### WHAT YOU NEED TO DO
Collect from the data below each line with "width".

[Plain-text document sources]
══════

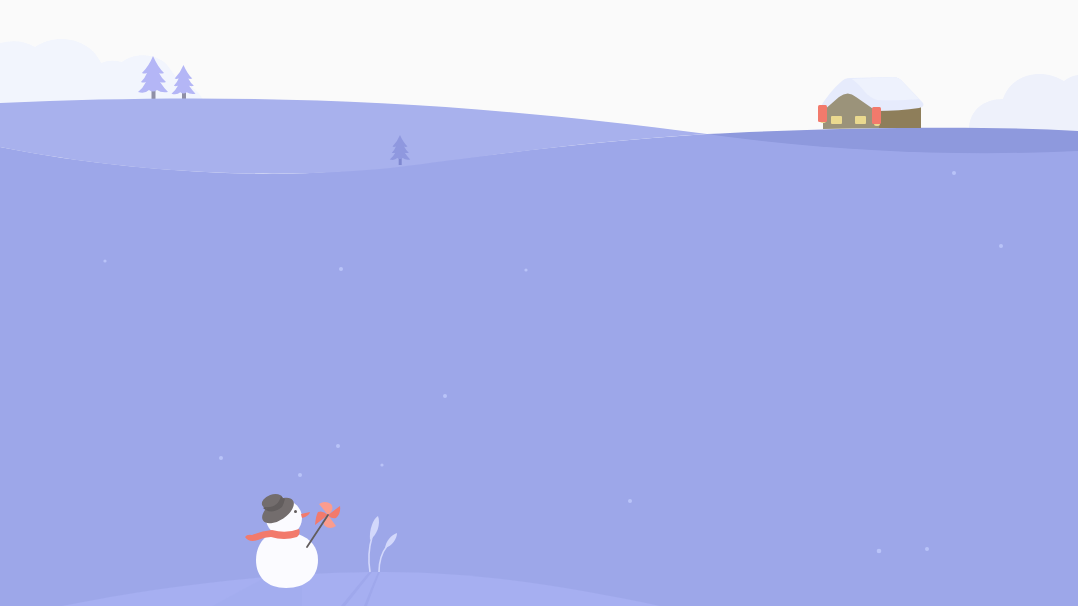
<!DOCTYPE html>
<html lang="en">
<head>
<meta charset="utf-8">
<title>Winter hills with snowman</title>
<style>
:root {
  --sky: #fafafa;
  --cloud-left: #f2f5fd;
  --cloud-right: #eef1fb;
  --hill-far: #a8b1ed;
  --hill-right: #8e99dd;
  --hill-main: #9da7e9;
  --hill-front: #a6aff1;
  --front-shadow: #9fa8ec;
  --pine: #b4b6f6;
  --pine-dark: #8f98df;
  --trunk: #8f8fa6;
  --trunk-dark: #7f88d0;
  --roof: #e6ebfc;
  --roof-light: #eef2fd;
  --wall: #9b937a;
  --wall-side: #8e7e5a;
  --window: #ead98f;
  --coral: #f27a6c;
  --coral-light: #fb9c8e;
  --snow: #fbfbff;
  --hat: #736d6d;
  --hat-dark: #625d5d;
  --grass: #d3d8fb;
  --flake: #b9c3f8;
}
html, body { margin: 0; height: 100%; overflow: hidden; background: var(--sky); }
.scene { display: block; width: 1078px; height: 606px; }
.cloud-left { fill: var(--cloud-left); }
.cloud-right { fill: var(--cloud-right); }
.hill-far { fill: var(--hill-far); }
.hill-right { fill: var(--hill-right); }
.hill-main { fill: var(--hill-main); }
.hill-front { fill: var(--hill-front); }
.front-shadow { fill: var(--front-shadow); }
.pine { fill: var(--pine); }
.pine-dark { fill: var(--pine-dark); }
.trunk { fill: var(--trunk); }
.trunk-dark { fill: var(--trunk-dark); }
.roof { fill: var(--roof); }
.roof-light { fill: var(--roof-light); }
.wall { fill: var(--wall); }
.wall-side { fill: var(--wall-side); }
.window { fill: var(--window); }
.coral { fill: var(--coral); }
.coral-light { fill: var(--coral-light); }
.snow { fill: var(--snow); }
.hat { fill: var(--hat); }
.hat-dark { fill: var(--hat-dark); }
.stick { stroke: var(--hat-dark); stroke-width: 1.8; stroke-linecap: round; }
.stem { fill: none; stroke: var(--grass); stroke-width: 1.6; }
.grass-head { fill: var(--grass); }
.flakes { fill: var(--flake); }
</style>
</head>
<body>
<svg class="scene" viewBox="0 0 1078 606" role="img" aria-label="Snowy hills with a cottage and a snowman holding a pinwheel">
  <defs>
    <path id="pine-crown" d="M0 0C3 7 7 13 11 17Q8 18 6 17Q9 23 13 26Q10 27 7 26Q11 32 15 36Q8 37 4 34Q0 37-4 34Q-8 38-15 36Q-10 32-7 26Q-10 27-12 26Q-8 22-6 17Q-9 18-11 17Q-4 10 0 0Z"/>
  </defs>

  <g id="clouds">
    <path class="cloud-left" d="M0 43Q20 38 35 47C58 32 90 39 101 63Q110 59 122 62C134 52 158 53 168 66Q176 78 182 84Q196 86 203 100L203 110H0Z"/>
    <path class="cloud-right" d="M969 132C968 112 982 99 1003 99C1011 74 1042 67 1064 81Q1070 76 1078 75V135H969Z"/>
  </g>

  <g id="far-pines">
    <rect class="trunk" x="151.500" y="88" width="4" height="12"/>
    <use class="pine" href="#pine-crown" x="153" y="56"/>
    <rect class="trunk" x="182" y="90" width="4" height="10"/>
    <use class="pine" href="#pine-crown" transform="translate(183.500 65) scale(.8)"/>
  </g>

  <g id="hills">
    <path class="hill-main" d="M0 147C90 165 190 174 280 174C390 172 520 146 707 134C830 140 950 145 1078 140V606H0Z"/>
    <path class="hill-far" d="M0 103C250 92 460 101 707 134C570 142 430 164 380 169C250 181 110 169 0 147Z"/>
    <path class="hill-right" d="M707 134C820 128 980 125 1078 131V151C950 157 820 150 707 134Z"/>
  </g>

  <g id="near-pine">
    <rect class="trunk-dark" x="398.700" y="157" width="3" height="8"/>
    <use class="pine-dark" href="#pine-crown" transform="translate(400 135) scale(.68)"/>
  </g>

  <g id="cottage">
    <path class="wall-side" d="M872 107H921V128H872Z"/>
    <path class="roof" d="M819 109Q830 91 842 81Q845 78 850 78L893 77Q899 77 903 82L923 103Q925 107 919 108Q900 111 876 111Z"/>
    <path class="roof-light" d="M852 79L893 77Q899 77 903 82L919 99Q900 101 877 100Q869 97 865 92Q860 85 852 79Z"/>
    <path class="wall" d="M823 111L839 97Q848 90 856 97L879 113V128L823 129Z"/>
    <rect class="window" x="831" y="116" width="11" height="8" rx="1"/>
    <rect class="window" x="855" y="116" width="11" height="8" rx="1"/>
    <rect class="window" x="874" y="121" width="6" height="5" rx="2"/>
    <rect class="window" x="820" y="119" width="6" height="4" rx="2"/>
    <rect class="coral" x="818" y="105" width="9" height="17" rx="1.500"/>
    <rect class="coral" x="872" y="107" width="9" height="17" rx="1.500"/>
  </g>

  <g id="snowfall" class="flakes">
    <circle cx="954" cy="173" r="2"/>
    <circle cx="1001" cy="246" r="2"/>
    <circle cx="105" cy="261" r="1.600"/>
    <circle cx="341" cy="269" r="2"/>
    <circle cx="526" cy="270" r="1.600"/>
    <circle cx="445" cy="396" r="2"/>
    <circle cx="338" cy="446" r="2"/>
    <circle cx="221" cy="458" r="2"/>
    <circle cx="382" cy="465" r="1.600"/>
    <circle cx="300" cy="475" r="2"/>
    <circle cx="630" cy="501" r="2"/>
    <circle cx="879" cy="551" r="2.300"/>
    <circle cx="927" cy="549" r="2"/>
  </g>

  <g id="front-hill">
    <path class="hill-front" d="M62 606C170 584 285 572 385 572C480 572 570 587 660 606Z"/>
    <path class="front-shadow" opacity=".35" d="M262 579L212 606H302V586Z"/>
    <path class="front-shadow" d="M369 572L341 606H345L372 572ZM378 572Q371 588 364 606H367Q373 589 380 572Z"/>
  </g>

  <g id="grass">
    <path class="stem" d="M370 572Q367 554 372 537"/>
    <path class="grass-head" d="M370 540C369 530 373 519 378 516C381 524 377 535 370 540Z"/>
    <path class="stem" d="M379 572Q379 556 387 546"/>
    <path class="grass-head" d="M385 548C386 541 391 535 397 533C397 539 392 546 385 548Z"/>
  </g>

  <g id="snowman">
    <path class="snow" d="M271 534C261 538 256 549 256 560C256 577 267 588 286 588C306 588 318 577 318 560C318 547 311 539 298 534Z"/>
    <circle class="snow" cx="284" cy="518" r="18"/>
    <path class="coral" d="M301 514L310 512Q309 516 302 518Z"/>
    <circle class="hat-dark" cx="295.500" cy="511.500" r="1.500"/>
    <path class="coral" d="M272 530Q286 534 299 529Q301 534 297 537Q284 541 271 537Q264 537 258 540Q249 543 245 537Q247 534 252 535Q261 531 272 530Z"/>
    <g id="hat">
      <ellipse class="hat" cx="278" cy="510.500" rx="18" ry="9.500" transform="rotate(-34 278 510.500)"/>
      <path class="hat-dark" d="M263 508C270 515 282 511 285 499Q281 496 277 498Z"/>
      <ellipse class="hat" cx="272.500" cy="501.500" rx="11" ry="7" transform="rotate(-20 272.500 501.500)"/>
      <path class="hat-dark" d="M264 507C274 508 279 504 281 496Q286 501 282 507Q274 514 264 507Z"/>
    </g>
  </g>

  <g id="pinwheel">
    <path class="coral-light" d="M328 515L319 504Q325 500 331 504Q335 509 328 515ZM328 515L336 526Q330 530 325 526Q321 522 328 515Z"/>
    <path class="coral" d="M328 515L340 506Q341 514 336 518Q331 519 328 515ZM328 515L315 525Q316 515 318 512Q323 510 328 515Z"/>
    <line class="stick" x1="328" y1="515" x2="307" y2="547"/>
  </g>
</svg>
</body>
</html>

══════

### SOLUTION TO THIS EXERCISE
.scene { display: block; width: 1078px; height: 606px; }
.stick { stroke: var(--hat-dark); stroke-width: 1.8; stroke-linecap: round; }
.stem { fill: none; stroke: var(--grass); stroke-width: 1.6; }
    <rect class="trunk" x="151.500" y="88" width="4" height="12"/>
    <rect class="trunk" x="182" y="90" width="4" height="10"/>
    <rect class="trunk-dark" x="398.700" y="157" width="3" height="8"/>
    <rect class="window" x="831" y="116" width="11" height="8" rx="1"/>
    <rect class="window" x="855" y="116" width="11" height="8" rx="1"/>
    <rect class="window" x="874" y="121" width="6" height="5" rx="2"/>
    <rect class="window" x="820" y="119" width="6" height="4" rx="2"/>
    <rect class="coral" x="818" y="105" width="9" height="17" rx="1.500"/>
    <rect class="coral" x="872" y="107" width="9" height="17" rx="1.500"/>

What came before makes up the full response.